Data entries
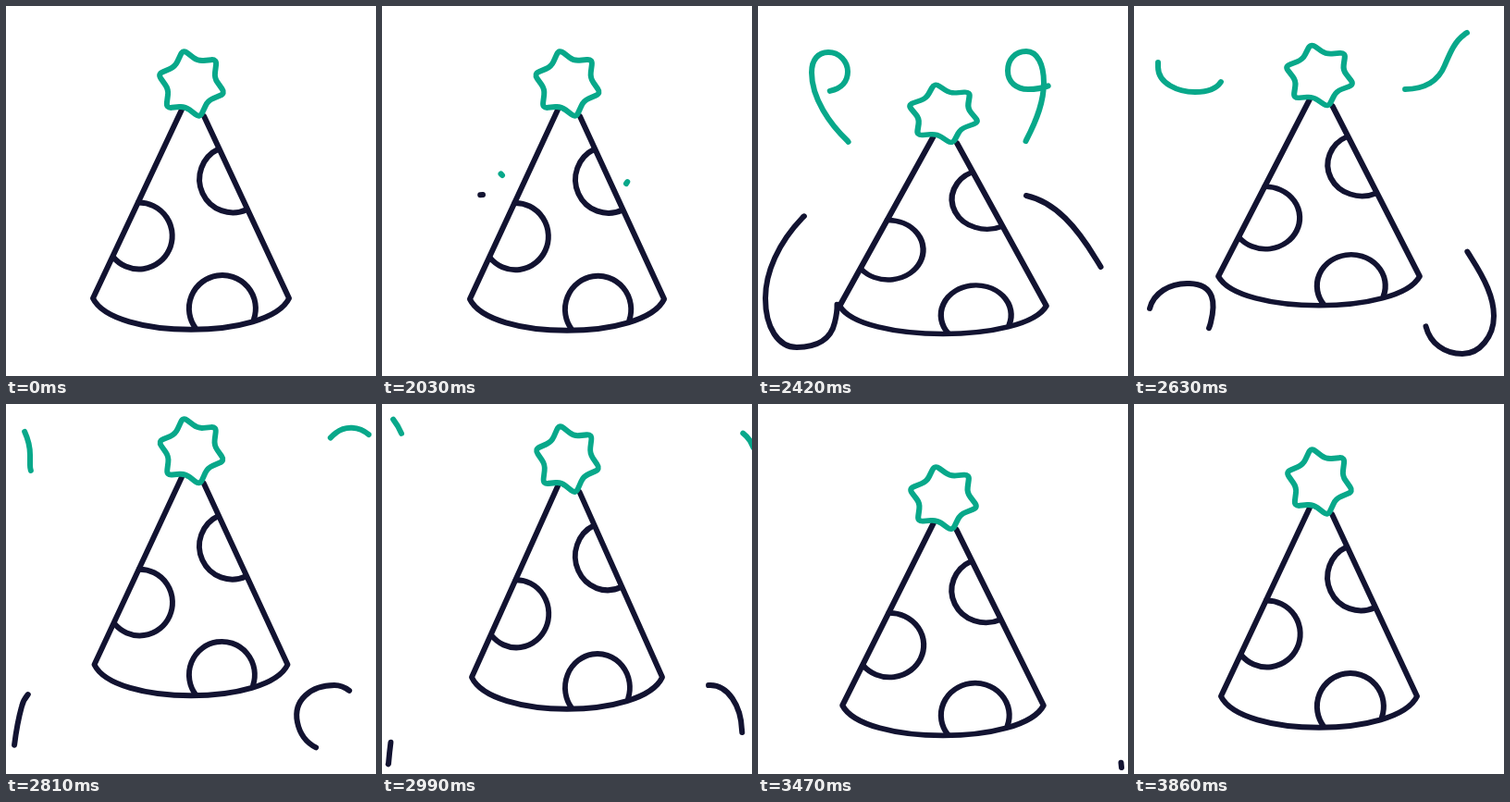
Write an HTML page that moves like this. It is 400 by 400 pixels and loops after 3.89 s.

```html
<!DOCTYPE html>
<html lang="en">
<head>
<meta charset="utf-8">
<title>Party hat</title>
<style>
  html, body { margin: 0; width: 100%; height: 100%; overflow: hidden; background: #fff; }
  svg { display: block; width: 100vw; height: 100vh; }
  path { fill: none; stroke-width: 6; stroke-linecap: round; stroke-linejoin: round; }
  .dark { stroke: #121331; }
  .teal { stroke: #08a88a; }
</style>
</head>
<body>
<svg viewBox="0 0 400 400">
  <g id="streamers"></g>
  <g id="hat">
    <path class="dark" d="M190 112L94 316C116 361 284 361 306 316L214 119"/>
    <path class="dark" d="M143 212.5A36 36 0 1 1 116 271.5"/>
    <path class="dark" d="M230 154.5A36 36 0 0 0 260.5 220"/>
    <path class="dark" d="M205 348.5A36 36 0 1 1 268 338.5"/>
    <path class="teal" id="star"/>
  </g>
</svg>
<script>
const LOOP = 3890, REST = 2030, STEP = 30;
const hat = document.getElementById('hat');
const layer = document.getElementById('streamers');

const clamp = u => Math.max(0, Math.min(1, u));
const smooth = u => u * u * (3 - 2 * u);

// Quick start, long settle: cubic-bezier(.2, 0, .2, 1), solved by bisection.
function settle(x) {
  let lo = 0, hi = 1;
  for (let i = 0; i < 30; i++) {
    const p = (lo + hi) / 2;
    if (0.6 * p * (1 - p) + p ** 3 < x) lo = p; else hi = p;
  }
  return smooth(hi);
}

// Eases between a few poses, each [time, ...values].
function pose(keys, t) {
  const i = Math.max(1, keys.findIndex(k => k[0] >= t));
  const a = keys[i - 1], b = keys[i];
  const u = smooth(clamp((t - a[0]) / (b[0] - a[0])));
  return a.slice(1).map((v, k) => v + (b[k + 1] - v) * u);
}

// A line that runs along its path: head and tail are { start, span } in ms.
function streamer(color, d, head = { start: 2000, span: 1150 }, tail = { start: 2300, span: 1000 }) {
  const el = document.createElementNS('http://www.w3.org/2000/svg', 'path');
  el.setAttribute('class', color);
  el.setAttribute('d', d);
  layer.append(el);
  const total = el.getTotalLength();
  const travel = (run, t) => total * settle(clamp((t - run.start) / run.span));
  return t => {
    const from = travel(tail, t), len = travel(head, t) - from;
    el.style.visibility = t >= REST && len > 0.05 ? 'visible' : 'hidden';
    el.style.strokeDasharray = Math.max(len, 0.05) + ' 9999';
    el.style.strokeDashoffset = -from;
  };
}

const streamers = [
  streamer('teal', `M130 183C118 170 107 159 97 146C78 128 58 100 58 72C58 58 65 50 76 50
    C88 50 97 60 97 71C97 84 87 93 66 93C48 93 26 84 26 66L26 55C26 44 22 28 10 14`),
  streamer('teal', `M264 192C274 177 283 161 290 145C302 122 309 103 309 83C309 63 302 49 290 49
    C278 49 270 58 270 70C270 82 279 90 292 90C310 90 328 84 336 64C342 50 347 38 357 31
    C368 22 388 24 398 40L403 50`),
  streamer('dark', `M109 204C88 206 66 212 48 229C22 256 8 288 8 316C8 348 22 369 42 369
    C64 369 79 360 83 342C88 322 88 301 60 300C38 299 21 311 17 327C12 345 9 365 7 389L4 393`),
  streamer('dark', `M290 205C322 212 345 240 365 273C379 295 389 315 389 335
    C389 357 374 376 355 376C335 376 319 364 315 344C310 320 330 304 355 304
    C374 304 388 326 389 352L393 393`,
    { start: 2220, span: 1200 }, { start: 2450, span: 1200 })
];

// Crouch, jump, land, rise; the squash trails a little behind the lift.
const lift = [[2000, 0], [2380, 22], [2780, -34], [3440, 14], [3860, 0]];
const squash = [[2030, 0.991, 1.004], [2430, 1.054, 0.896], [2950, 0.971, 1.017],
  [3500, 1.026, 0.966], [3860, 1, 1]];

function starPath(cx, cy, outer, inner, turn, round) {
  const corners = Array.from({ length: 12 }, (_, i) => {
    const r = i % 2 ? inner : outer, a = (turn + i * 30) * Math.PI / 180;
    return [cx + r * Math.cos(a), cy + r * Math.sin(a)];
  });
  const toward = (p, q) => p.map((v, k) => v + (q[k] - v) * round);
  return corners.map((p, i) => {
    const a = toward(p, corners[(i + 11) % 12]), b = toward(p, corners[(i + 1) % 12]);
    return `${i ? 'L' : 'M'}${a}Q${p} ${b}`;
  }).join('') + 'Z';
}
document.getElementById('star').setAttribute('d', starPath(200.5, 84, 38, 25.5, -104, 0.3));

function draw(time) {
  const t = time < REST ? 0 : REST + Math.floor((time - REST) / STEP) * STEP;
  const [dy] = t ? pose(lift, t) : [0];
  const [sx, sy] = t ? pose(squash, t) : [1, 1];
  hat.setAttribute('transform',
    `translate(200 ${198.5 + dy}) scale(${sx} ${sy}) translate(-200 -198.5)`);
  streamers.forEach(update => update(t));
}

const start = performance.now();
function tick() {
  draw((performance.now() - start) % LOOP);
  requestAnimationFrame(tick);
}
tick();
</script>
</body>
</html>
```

§ **Your goal**: The lines to copy are those in the records above containing the word "squash".

§ **Answer for this exercise**:
// Crouch, jump, land, rise; the squash trails a little behind the lift.
const squash = [[2030, 0.991, 1.004], [2430, 1.054, 0.896], [2950, 0.971, 1.017],
  const [sx, sy] = t ? pose(squash, t) : [1, 1];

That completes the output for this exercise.